Eric Griffiths became Royal Doulton’s Director of Sculpture in 1974 and brought new ideas to the HN collection. He experimented with figures in modern dress, such as mini-skirts and blue jeans, but they remained as prototypes. Generally, he advocated taller figures and matt glazes, which be felt brought more character to the features. Peter Gee, Pauline Parsons and Valerie Annand developed the figurine collection in new design directions. Many of Valerie’s designs were considered too flamboyant for production. One of the most talented artists in the studio was Alan Maslankowski, who was working on a dramatic bust of Elvis Presley when he died. Tim Potts capitalized on the interest in Elvis to produce a set of portrait figures, which were made in Thailand when Doulton’s production began moving offshore in the 1990s.

Innovations & Experiments
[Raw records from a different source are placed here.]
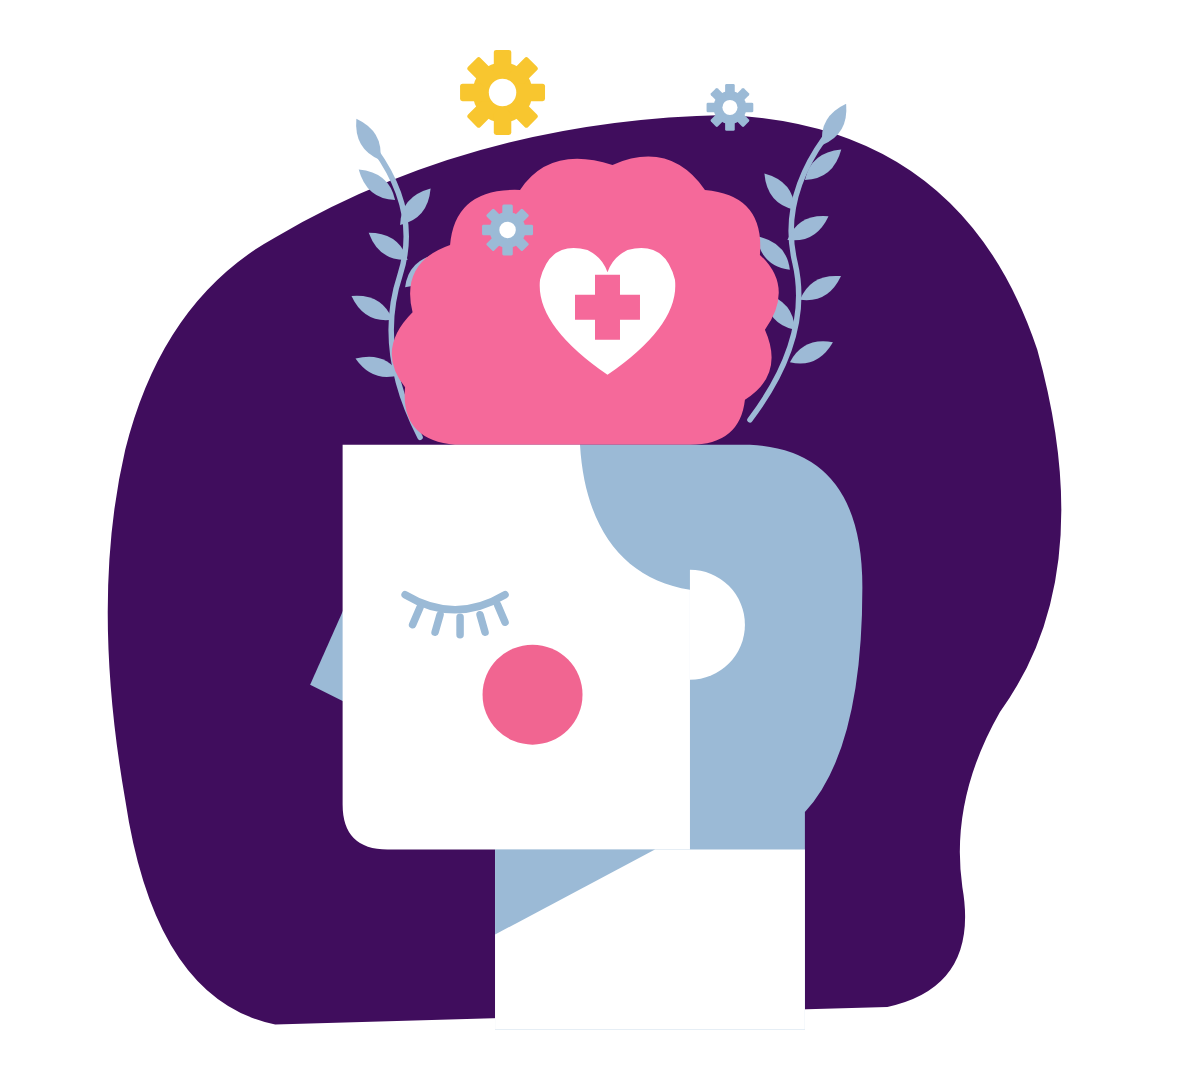
<!DOCTYPE html>
<html lang="en">
<head>
<meta charset="utf-8">
<title>Blooming Head Illustration</title>
<link rel="preconnect" href="https://fonts.googleapis.com">
<link href="https://fonts.googleapis.com/css2?family=Poppins&display=swap" rel="stylesheet">
<style>
  :root {
    --bg: #ffffff;
    --plum: #400d5d;
    --skin: #ffffff;
    --hair-blue: #9bbad6;
    --brain-pink: #f5699a;
    --cheek-pink: #f16591;
    --eye-blue: #9bbad6;
    --gear-yellow: #f8c62f;
    --leaf-blue: #9dbad6;
  }
  html, body {
    margin: 0;
    padding: 0;
    width: 1200px;
    height: 1067px;
    overflow: hidden;
    background: var(--bg);
    font-family: "Poppins", sans-serif;
  }
  .head-illustration { display: block; width: 1200px; height: 1067px; }
  .blob { fill: var(--plum); }
  .hair { fill: var(--hair-blue); }
  .face { fill: var(--skin); }
  .cheek { fill: var(--cheek-pink); }
  .eye { fill: none; stroke: var(--eye-blue); stroke-width: 3; stroke-linecap: round; }
  .brain { fill: var(--brain-pink); }
  .heart { fill: #ffffff; }
  .cross { fill: var(--brain-pink); }
  .stem { fill: none; stroke: var(--leaf-blue); stroke-width: 2.2; stroke-linecap: round; }
  .leaf { fill: var(--leaf-blue); }
  .gear-yellow { color: var(--gear-yellow); }
  .gear-blue { color: var(--hair-blue); }
</style>
</head>
<body>
<svg class="head-illustration" viewBox="0 0 480 427" role="img" aria-label="Head with a pink brain holding a heart and cross, framed by leaves and gears">
  <defs>
    <g id="gear">
      <g fill="currentColor">
        <circle r="12"/>
        <rect x="-3.5" y="-17" width="7" height="34" rx="1"/>
        <rect x="-3.5" y="-17" width="7" height="34" rx="1" transform="rotate(45)"/>
        <rect x="-3.5" y="-17" width="7" height="34" rx="1" transform="rotate(90)"/>
        <rect x="-3.5" y="-17" width="7" height="34" rx="1" transform="rotate(135)"/>
      </g>
      <circle r="5.5" fill="#ffffff"/>
    </g>
    <path id="leaf" class="leaf" d="M0 0 Q7 -9 0 -19 Q-7 -9 0 0Z"/>
  </defs>

  <path class="blob" d="M110 95 Q190 48 290 46 Q385 50 415 140 Q440 230 400 285 Q380 320 385 355 Q392 395 355 403 L110 410 Q62 400 50 320 Q36 240 50 180 Q65 120 110 95Z"/>

  <g class="sprig-left">
    <path class="stem" d="M168 175 Q150 140 160 110 Q168 85 150 60"/>
    <use href="#leaf" transform="translate(160 150) rotate(-70)"/>
    <use href="#leaf" transform="translate(157 128) rotate(-60)"/>
    <use href="#leaf" transform="translate(163 104) rotate(-55)"/>
    <use href="#leaf" transform="translate(158 80) rotate(-50)"/>
    <use href="#leaf" transform="translate(152 64) rotate(-30)"/>
    <use href="#leaf" transform="translate(160 140) rotate(40)"/>
    <use href="#leaf" transform="translate(162 115) rotate(45)"/>
    <use href="#leaf" transform="translate(160 90) rotate(40)"/>
  </g>
  <g class="sprig-right">
    <path class="stem" d="M300 168 Q325 135 318 105 Q312 80 330 55"/>
    <use href="#leaf" transform="translate(316 145) rotate(65)"/>
    <use href="#leaf" transform="translate(320 120) rotate(60)"/>
    <use href="#leaf" transform="translate(315 96) rotate(60)"/>
    <use href="#leaf" transform="translate(322 72) rotate(50)"/>
    <use href="#leaf" transform="translate(329 58) rotate(30)"/>
    <use href="#leaf" transform="translate(318 132) rotate(-40)"/>
    <use href="#leaf" transform="translate(316 108) rotate(-45)"/>
    <use href="#leaf" transform="translate(318 84) rotate(-40)"/>
  </g>

  <path class="brain" d="M182 178 Q160 176 162 155 Q150 140 165 125 Q160 105 180 98 Q182 75 208 76 Q220 58 245 66 Q268 56 282 76 Q306 78 304 102 Q318 115 306 132 Q314 150 298 160 Q296 178 276 178 Z"/>
  <path class="heart" d="M243 150 Q214 130 216 112 Q220 96 235 100 Q241 103 243 109 Q245 103 251 100 Q266 96 270 112 Q272 130 243 150Z"/>
  <path class="cross" d="M238 110 H248 V118 H256 V128 H248 V136 H238 V128 H230 V118 H238Z"/>

  <path class="hair" d="M232 178 H300 Q345 180 345 235 Q345 300 322 325 V412 H198 V340 Z"/>
  <path class="hair" d="M140 238 L124 274 L140 282Z"/>
  <path class="face" d="M137 178 H232 C234 212 250 232 276 236 V340 H155 Q137 340 137 322 Z"/>
  <path class="face" d="M276 228 A22 22 0 0 1 276 272 Z"/>
  <path class="face" d="M198 340 H322 V412 H198 Z"/>
  <path class="hair" d="M198 340 H262 L198 374 Z"/>

  <path class="eye" d="M162 238 Q182 250 202 238"/>
  <path class="eye" d="M168 243 L165 250 M176 246 L174 253 M184 247 L184 254 M192 246 L194 253 M199 242 L202 249"/>
  <circle class="cheek" cx="213" cy="278" r="20"/>

  <use href="#gear" class="gear-yellow" transform="translate(201 37)"/>
  <use href="#gear" class="gear-blue" transform="translate(292 43) scale(0.55)"/>
  <use href="#gear" class="gear-blue" transform="translate(203 92) scale(0.6)"/>
</svg>
</body>
</html>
Over the years, there have been many initiatives to create a new look for Doulton’s HN collection, some of which have not been developed beyond the prototype stage. Tim Potts modeled figures of sporting heroes, which were tested by the prototype painters in different glaze effects, including Doulton’s distinctive rouge flambé. At the dawn of the new Millennium, the Royal Doulton artists were experimenting with highly stylized figures from the Images, Reflections, Sensual and Studio collections. They were decorated with lustrous mother of pearl, bronze, gold and platinum glaze effects. When Royal Doulton began selling their archive collection at auction in 1999, many unique prototypes were acquired by Arthur Wiener. WMODA now has a vast Royal Doulton figure collection celebrating a century of production.